Deadline September 15, 2020.

Student members of IMS are invited to submit solutions to (with subject “Student Puzzle Corner”). The names of student members who submit correct solutions, and the answer, will be published in the issue following the deadline. The Puzzle Editor is Anirban DasGupta. His decision is final.


We pose a simple problem with an element of prettiness this time. Anyone can understand the problem, as simple as it is. Suppose we simulate the values of an integer-valued random variable on a computer. We know from our empirical experience that after some time, it becomes really hard to see a new value, a number that we have not already seen in our simulation. Similarly, if we simulate an integer-valued variable that is almost a point mass, it takes a long time before we see two or more distinct values in our simulation. We want to understand these empirical experiences. So, here is our exact problem for this month:

(a) Suppose $X_1, X_2, \cdots $ are iid random variables with the PMF $P(X_1 = j) = f(j), j = 0, 1, 2, \cdots $. Let $p_n = P(X_n \,\mbox{is a new value distinct from each of}\, X_1, \cdots , X_{n-1}). $ Prove or disprove: For any mass function $f(.)$, $p_n \to 0$ as $n \to \infty $.

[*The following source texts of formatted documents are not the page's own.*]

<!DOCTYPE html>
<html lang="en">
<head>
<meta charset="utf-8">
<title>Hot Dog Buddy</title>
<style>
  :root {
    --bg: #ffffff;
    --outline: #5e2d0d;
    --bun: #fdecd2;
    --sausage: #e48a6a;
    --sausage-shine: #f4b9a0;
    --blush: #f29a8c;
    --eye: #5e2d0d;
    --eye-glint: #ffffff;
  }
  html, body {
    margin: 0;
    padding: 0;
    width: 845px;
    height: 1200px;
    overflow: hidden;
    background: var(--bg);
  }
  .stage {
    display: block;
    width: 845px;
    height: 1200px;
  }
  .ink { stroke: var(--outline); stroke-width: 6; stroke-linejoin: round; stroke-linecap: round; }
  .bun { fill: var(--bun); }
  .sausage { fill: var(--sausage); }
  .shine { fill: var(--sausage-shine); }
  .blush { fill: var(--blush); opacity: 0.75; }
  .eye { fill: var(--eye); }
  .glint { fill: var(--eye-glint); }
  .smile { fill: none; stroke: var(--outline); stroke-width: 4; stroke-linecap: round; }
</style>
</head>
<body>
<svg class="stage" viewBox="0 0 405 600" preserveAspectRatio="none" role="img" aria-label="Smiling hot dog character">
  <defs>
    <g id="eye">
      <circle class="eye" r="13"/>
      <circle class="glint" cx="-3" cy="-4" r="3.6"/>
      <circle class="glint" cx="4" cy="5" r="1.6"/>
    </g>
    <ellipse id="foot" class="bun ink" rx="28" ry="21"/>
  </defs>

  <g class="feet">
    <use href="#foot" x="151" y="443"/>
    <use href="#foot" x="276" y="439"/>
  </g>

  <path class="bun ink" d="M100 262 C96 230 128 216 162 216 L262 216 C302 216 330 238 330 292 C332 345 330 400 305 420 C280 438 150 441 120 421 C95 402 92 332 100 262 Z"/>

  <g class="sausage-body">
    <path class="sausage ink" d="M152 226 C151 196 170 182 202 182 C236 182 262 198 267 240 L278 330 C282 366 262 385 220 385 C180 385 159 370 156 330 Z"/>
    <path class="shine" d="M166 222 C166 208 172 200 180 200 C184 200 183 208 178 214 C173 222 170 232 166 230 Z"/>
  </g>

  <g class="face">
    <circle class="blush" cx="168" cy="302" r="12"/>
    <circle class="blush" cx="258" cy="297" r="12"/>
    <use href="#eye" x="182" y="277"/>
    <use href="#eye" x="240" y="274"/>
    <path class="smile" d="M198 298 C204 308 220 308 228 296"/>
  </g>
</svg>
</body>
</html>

(b) Suppose again that $X_1, X_2, \cdots $ are iid random variables with the PMF $P(X_1 = j) = f(j), j = 0, 1, 2, \cdots $. Given $k \geq 1$, let $\tau_k = \mbox{inf}\{n: |\{X_1, X_2, \cdots , X_n\}| = k\}$; that is, $\tau _k$ is the first time that the number of distinct values in our simulation reaches the number $k$. Derive a formula for $E(\tau_2)$ and $E(\tau _3)$.

(c) Now suppose the underlying sequence is an i.i.d. Poisson sequence, that is, for some $\lambda > 0, f(j) = \frac{e^{-\lambda }\,\lambda ^j}{j!}, j = 0, 1, 2, \cdots $. Find $E(\tau_2)$.

(d) For part (c), find the limit of $P(\tau_2 = 2)$ (i) as $\lambda \to 0$, (ii) as $\lambda \to \infty $.

(e) Prove that $P(\tau_2 = 2)$ is strictly monotone in $\lambda $.


Bonus Puzzle: The Lonely Runner Conjecture

An entertaining problem with many applications has $n$ runners running indefinitely around a circular track of length 1. They have distinct, constant speeds $v_1, v_2, \cdots , v_n$. They start at time $t = 0$ from the same point. At a given time $t$, runner $i$ is called a lonely runner if the nearest neighbor of $i$ is $\geq \frac{1}{n}$ distance away from $i$. The conjecture, yet unproved in its full generality, is that every runner $i$ is a lonely runner at some time $t$, depending on $i$.

Of numerous things you can try, here is one. Take speeds $v_k = X_1 + X_2 \cdots +X_k +k$, where $X_i$ are iid Poisson with mean 1. What does simulation suggest about the first time that a lonely runner is spotted, and which runner is that first lonely runner?


Solution to Puzzle 29

Contributing Editor Anirban DasGupta provides the solution to the previous problem, which was about epidemiology. He writes:

By the method of indicator variables,
$E(Y\,|X = x) = m\,\frac{\binom{k(m-1)}{x}}{\binom{km}{x}}$.
One may use the moment estimate $E(Y\,|X = x)$ as a statistical estimate for $Y$.

The conditional PMF of $Y$ is
$ P(Y = y\,|X = x) =  \frac{\binom{m}{y}}{\binom{km}{x}}
\,\times \,\left[{\binom{ky}{x}}-{\binom{y}{1}}\,{\binom{k(y-1)}{x}}
+ {\binom{y}{2}}\,{\binom{k(y-2)}{x}} – \cdots \right], $
the binomial series terminating when $k(y-i)$ becomes less than $x$. One way to see this is to just use the standard De Moivre formula for the probability that exactly $r$ of $n$ events occur.